If the defense is playing off coverage on the left stacked side then the coach should yell to the QB “4”, which means the QB should throw to the (4) receiver on the quick screen. The screen player needs to be a decent athlete that can make plays in the open field. If the corners are playing up in press the coach can yell “ 2”, and the QB will look to throw to the (2) receiver on the slant.  If they are playing heavy press on both sides the coach should yell “3”, which will indicate to the QB he is going to throw the go route to the (3).  If the defense is aligned like the above diagram, the wheel pattern (1) will be there all day. Long story short, take a look at the defense and see what route will be open based on their alignment.

Also, you can create any communication system you want.  We use numbers now, but we have used player initials in the past. For example, let’s say I wanted the QB to throw to say Derek Thomas, the call would be DT.  This spread offense passing play is also every effective when you use it out of the no huddle.  If the defense shows a soft box (6 of less defenders in box) you can do a QB power, with the (TB) leading the way. You can do all kinds of stuff out of this formation. The spread offense will spread the defense out horizontally. This pass play does not take much practice and will score points for you on game day.

Click here:  FREE Youth Football Plays

Add a Comment

Your email address will not be published.

Play Action Passing Off of Zone- Double Post Concept 

No Offensive system is complete without some type of Play Action Passing schemes. These play action shots are designed to not only keep the defensive players out of the box, but also take shots and make big plays when the Offense needs them.

5 Powerful Run Plays out of the Spread Formations

When you tell a youth football coach you run ‘spread’ they automatically think you’re all about throwing the football. Just because you spread the field doesn’t mean you can’t have a physical run game.

Scouting Opponent’s Defense-What to Look For

When you go to break down a future opponent there are a variety of different things that you can look at as you prepare your game plan.

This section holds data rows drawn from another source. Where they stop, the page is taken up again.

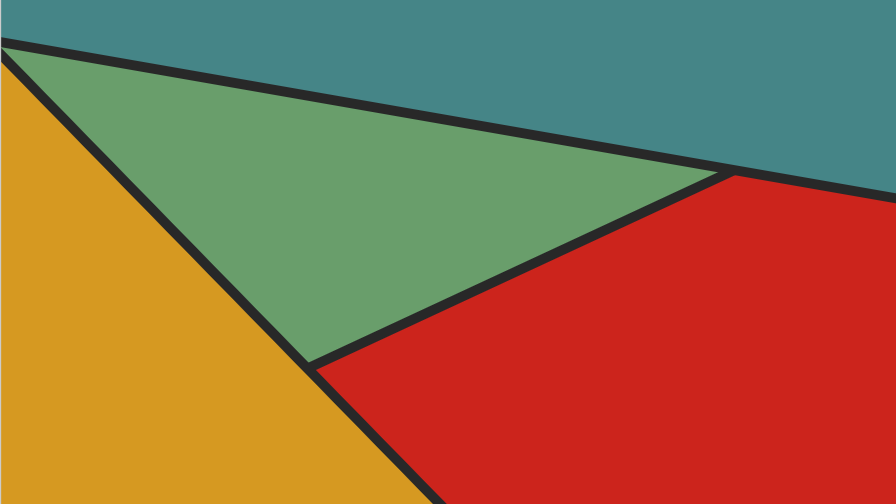
Give the GLSL for this background, as a Shadertoy shader.

```glsl
// Four flat colour panels divided by three dark straight bars.
// Each bar is a signed distance to a line: its sign picks the panel on
// either side and its magnitude draws the bar. Units are canvas heights.

const vec3 RED    = vec3(0.80, 0.14, 0.11);
const vec3 TEAL   = vec3(0.27, 0.52, 0.53);
const vec3 OCHRE  = vec3(0.84, 0.60, 0.13);
const vec3 GREEN  = vec3(0.41, 0.62, 0.42);
const vec3 INK    = vec3(0.157);
const vec3 MARGIN = vec3(0.80);

const float BAR_HALF_WIDTH = 0.0098;
const float MARGIN_WIDTH   = 0.0023;

// Two points on the centre line of each bar
const vec2 ROOF_A  = vec2(0.0, 0.9167),    ROOF_B  = vec2(1.7778, 0.6065);
const vec2 SLOPE_A = vec2(0.0, 0.8935),    SLOPE_B = vec2(0.8727, 0.0);
const vec2 BRACE_A = vec2(0.6157, 0.2715), BRACE_B = vec2(1.4282, 0.6491);

// Signed distance to the line a-b, positive on its left side
float lineSide(vec2 p, vec2 a, vec2 b) {
    vec2 dir = normalize(b - a);
    return dot(p - a, vec2(-dir.y, dir.x));
}

// Antialiased coverage of the region where dist > 0
float coverage(float dist) {
    return clamp(dist * iResolution.y + 0.5, 0.0, 1.0);
}

// Fill the left side of a line with a panel, then lay the bar on top
vec3 divide(vec3 rightSide, vec3 leftSide, float dist) {
    vec3 panels = mix(rightSide, leftSide, coverage(dist));
    return mix(panels, INK, coverage(BAR_HALF_WIDTH - abs(dist)));
}

void mainImage(out vec4 fragColor, in vec2 fragCoord) {
    vec2 p = fragCoord / iResolution.y;

    // Later divisions cover the ends of earlier bars
    vec3 color = divide(RED, GREEN, lineSide(p, BRACE_A, BRACE_B));
    color = divide(OCHRE, color, lineSide(p, SLOPE_A, SLOPE_B));
    color = divide(color, TEAL, lineSide(p, ROOF_A, ROOF_B));

    // Thin pale margin on the left edge
    color = mix(color, MARGIN, coverage(MARGIN_WIDTH - p.x));

    fragColor = vec4(color, 1.0);
}
```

Regardless of your style of offense, there are a few basic things that stay consistent as you are evaluating future opponents.